Written by: Hannah Santoni, B.S. in Kinesiology & Health, Dietetic Intern at The Ohio State University
Reviewed by: Audrey Clement, RD
What is PCOS?
Chances are if you’re here, you have been affected or know someone who has been affected by Polycystic Ovarian Syndrome (PCOS). PCOS is an endocrine, meaning hormone-related, disorder that impacts pre-menopausal women and females of reproductive age. While the exact cause is not known, research has shown that several factors play a role in disease development including genetics, obesity, insulin resistance, low-grade inflammation, and excessive production of male sex hormones (known as androgens). Insulin is the hormone that takes glucose, our body’s main energy source, and brings it into our cells to be used. Disruption of insulin’s ability to bring glucose into the cells leads to chronically elevated blood glucose levels. This contributes to fat storage and chronic inflammation, which further exacerbates insulin resistance and contributes to the main symptoms seen in PCOS.

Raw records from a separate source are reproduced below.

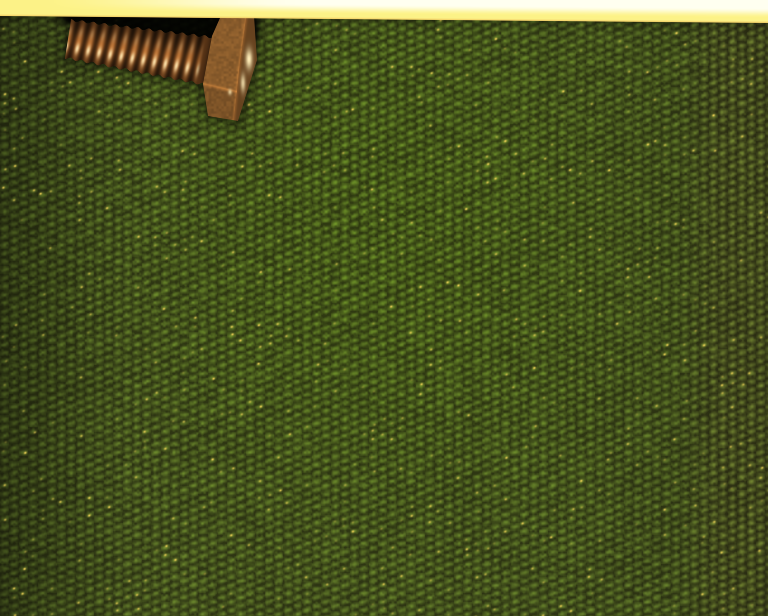
Write a WebGL 1 fragment shader that draws this texture.

```glsl
precision highp float;
// Copper hex bolt on woven green cloth below a bright cream bar.
uniform vec2 u_resolution;

#define WIDTH 7.68
#define KNOT vec2(0.0945, 0.083)
#define SPARK_RATE 0.13
#define GRAIN 0.36
#define THREAD_PITCH 0.112
#define BOLT_ANGLE 0.155
#define CLOTH_DARK vec3(0.175, 0.20, 0.07)
#define CLOTH_LIGHT vec3(0.42, 0.53, 0.165)
#define COPPER vec3(0.68, 0.40, 0.17)
#define CREAM vec3(0.99, 0.95, 0.53)

float hash(vec2 p) {
  return fract(sin(dot(p, vec2(127.1, 311.7))) * 43758.5453);
}

float noise(vec2 p) {
  vec2 i = floor(p), f = fract(p);
  f = f * f * (3.0 - 2.0 * f);
  return mix(mix(hash(i), hash(i + vec2(1, 0)), f.x),
             mix(hash(i + vec2(0, 1)), hash(i + vec2(1, 1)), f.x), f.y);
}

// Signed distance to a line; positive on the left of a to b, with y down.
float side(vec2 p, vec2 a, vec2 b) {
  vec2 d = normalize(b - a);
  return dot(p - a, vec2(d.y, -d.x));
}

float cover(float d, float px) {
  return 1.0 - smoothstep(-0.6 * px, 0.6 * px, d);
}

float glint(vec2 p, vec2 c, vec2 size) {
  vec2 q = (p - c) / size;
  return exp(-dot(q, q));
}

vec3 cloth(vec2 p) {
  // Staggered knots
  vec2 g = p / KNOT;
  float column = floor(g.x);
  g.y += 0.5 * mod(column, 2.0);
  vec2 cell = vec2(column, floor(g.y));
  vec2 f = fract(g) - 0.5;
  f.y += 0.2 * f.x;
  float knot = exp(-dot(f * f, vec2(5.0, 11.0)));
  float tone = 0.07 + 0.68 * knot + GRAIN * (noise(p * 42.0) - 0.5);
  tone += 0.14 * (hash(cell) - 0.5);
  vec3 col = mix(CLOTH_DARK, CLOTH_LIGHT, clamp(tone, 0.0, 1.0));

  // Broad light, greenest in the middle, and the browner ribbed right margin
  float light = mix(0.70, 1.02, smoothstep(-0.3, 1.5, p.x));
  light *= 1.0 - 0.06 * smoothstep(5.4, 7.7, p.x);
  float middle = glint(p, vec2(3.9, 2.3), vec2(2.4, 2.8));
  light *= 1.0 + 0.06 * middle;
  float margin = smoothstep(6.7, 7.3, p.x);
  light *= 1.0 - 0.07 * margin * cos(6.2832 * g.x);
  vec3 tint = mix(vec3(1.0, 1.0, 1.08), vec3(0.98, 1.04, 0.9), middle);
  col *= light * mix(tint, vec3(1.06, 0.98, 1.15), margin);

  // Scattered yellow sparks of uneven strength
  float lit = step(1.0 - SPARK_RATE, hash(cell + 17.3));
  vec2 offset = vec2(hash(cell + 5.1), hash(cell + 9.7)) * 0.4 - 0.2;
  float spark = lit * glint(f, offset, vec2(0.15, 0.15));
  float strength = 0.2 + 0.8 * pow(hash(cell + 3.0), 2.0);
  return mix(col, vec3(0.88, 0.78, 0.32), spark * strength);
}

vec3 shaftColor(float s, float t, float halfWidth) {
  float v = t / halfWidth;
  float ridge = 0.5 + 0.5 * cos(6.2832 * (s + 0.08 * t) / THREAD_PITCH);
  float body = 0.36 + 0.5 * exp(-pow((v - 0.15) / 0.7, 2.0));
  vec3 col = COPPER * body * (0.45 + 0.8 * ridge);
  float shine = exp(-pow((v - 0.42) / 0.26, 2.0)) + 0.25 * exp(-pow((v + 0.4) / 0.3, 2.0));
  return mix(col, vec3(1.0, 0.9, 0.68), 0.9 * shine * pow(ridge, 3.0));
}

vec3 headColor(vec2 p, float px) {
  vec3 col = vec3(0.54, 0.36, 0.17) * (1.0 + 0.2 * (noise(p * 40.0) - 0.5));
  // Lower facet, end face and their soft seams
  float ledge = side(p, vec2(2.03, 0.84), vec2(2.37, 0.92));
  col *= mix(0.9, 1.0, cover(-ledge, px));
  float seam = max(side(p, vec2(2.40, 0.62), vec2(2.45, 0.16)),
                   side(p, vec2(2.32, 1.20), vec2(2.40, 0.62)));
  float endFace = cover(seam, px);
  col = mix(col, vec3(0.40, 0.26, 0.12), endFace);
  col += COPPER * 0.2 * exp(-pow(seam / 0.018, 2.0));
  col += COPPER * 0.25 * exp(-pow(ledge / 0.016, 2.0)) * (1.0 - endFace);
  float shine = glint(p, vec2(2.49, 0.59), vec2(0.035, 0.10))
              + 0.8 * glint(p, vec2(2.43, 0.83), vec2(0.025, 0.09))
              + 0.7 * glint(p, vec2(2.30, 0.92), vec2(0.02, 0.03));
  return mix(col, vec3(1.0, 0.93, 0.72), clamp(shine, 0.0, 1.0));
}

void main() {
  float px = WIDTH / u_resolution.x;
  vec2 p = vec2(gl_FragCoord.x, u_resolution.y - gl_FragCoord.y) * px;
  vec3 col = cloth(p);

  // Shadows under the bar and around the bolt
  float barEdge = 0.16 + 0.07 * p.x / WIDTH;
  float below = p.y - barEdge;
  col *= 1.0 - 0.3 * exp(-max(below, 0.0) / 0.05);
  float span = smoothstep(0.5, 0.72, p.x) * (1.0 - smoothstep(2.5, 2.66, p.x));
  float slope = 0.03 + 0.16 * smoothstep(0.7, 2.1, p.x);
  col *= 1.0 - 0.92 * span * (1.0 - smoothstep(slope, slope + 0.08, below));

  // Threaded shaft
  vec2 axis = vec2(cos(BOLT_ANGLE), sin(BOLT_ANGLE));
  vec2 q = p - vec2(0.68, 0.39);
  float s = dot(q, axis), t = dot(q, vec2(-axis.y, axis.x));
  float halfWidth = 0.19 + 0.035 * s;
  float teeth = 0.012 * cos(6.2832 * s / THREAD_PITCH);
  float shaft = max(abs(t) - halfWidth - teeth, max(-s, s - 1.5));
  col *= 1.0 - 0.45 * exp(-max(shaft, 0.0) / 0.05);
  vec3 metal = shaftColor(s, t, halfWidth);
  metal = mix(metal, COPPER * 0.6, smoothstep(1.31, 1.37, s));
  col = mix(col, metal, cover(shaft, px));

  // Hexagonal head
  float head = max(side(p, vec2(2.20, 0.18), vec2(2.54, 0.16)), side(p, vec2(2.54, 0.16), vec2(2.57, 0.60)));
  head = max(head, side(p, vec2(2.57, 0.60), vec2(2.38, 1.21)));
  head = max(head, side(p, vec2(2.38, 1.21), vec2(2.08, 1.16)));
  head = max(head, side(p, vec2(2.08, 1.16), vec2(2.03, 0.84)));
  head = max(head, side(p, vec2(2.03, 0.84), vec2(2.12, 0.36)));
  head = max(head, side(p, vec2(2.12, 0.36), vec2(2.20, 0.18)));
  col *= 1.0 - 0.45 * exp(-max(head, 0.0) / 0.05);
  col = mix(col, headColor(p, px), cover(head, px));

  // Cream bar with a white core and a thin amber lip
  float core = smoothstep(0.05, 0.15, -below) * smoothstep(0.3, 3.2, p.x);
  vec3 bar = mix(CREAM, vec3(1.0, 1.0, 0.94), core);
  bar = mix(bar, vec3(0.92, 0.70, 0.30), 0.5 * smoothstep(-0.025, 0.0, below));
  col = mix(col, bar, cover(below, px));
  gl_FragColor = vec4(clamp(col, 0.0, 1.0), 1.0);
}
```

PCOS patients may present with symptoms such as irregular menses, hair growth on the face and/or chest, acne, skin tags, thinning hair, and infertility, among others. To be medically diagnosed with the condition, at least two of the following symptoms must be present:
Excess amount of androgen hormones (indicated by blood tests or symptoms related to this)
Irregular ovulation (indicated by irregular or absent menses)
Presence of enlarged or polycystic ovaries on an ultrasound
PCOS has several risks and complications associated with it if not well managed. These individuals are at a greater risk for developing metabolic complications including type 2 diabetes, metabolic syndrome, obesity and cardiovascular disease. Utilizing diet and lifestyle interventions are crucial for improving health outcomes and quality of life.
The link between Nutrition, Exercise and PCOS
Nutrition: An important nutrition goal for PCOS patients is to eat in a way that supports steady blood sugar levels. Carbohydrates are the body’s main energy source and are an important part of the diet, however, when they are eaten alone, they exacerbate the deregulation of blood sugar caused by insulin resistance. Eating all of the macronutrients together at meals (carbohydrates, protein, and fat) slows the digestion of carbohydrates, keeps us energized longer, and helps to regulate blood sugar control and support insulin function.
Exercise: Many of the symptoms associated with PCOS are due to chronic insulin resistance. Exercise, specifically when done at vigorous intensity, has shown to improve insulin response in the body. Regular strength training, when combined with adequate protein intake, will promote muscle mass growth and retention. Greater amounts of lean mass have been shown to improve insulin sensitivity. Improvements in muscle mass can optimize blood sugar regulation in PCOS patients.
5 Tips for Managing PCOS Symptoms
Balanced meals and snacks
Eat every 3-5 hours, depending on your activity level. Blood sugar levels rise and fall between this time frame. Extended periods of time without eating can result in excess stress hormone production to bring low blood sugar levels back up.
At meals, use your plate as a visual tool: ¼ plate lean protein, ¼ plate complex carbohydrates, ½ plate color. Click here for some make-ahead breakfast recipes to kick start your day!
At snacks, pair fiber-rich carbohydrates with a protein source! Protein is the slowest digesting macronutrient, so this will decrease the glycemic load of the meal, promote satiety, and support muscle maintenance/growth.
Regular exercise. Find enjoyable movement that keeps you in a routine. Consistent exercise can improve body composition (decreased fat mass and increased lean mass) over time. Aim for at least 30 minutes of exercise most days of the week. Try to incorporate strength training 2-3 times per week.
Sleep. Prioritize 7-9 hours of sleep per night. If developing a healthy sleep routine is difficult, start by focusing purely on healthy sleep hygiene practices. Try to limit screen time for 60 minutes before bed. Light stimulates the release of cortisol, our stress hormone, and prevents the release of melatonin, the hormone that makes us sleepy. Replace this habit with a stress-reducing task such as reading, meditation, listening to relaxing music, or journaling. Sleep deprivation is connected to an increased risk of insulin resistance, obesity, and type 2 diabetes.
Stress management. PCOS patients have increased cortisol response to stress. Incorporating healthy coping mechanisms like exercise, deep breathing, reading, or taking a bath can help to mediate stress more effectively. Studies have shown that even just spending time in nature can reduce psychological stress.
Consider supplements. There is no more effective supplement than diet and exercise! That being said, there is research to support the use of inositol in PCOS patients. Inositol works to improve insulin sensitivity, fasting blood glucose and postprandial glycemic control. Studies conducted so far have shown moderate improvements in fertility and PCOS symptoms when supplementing with 1-4 grams once daily.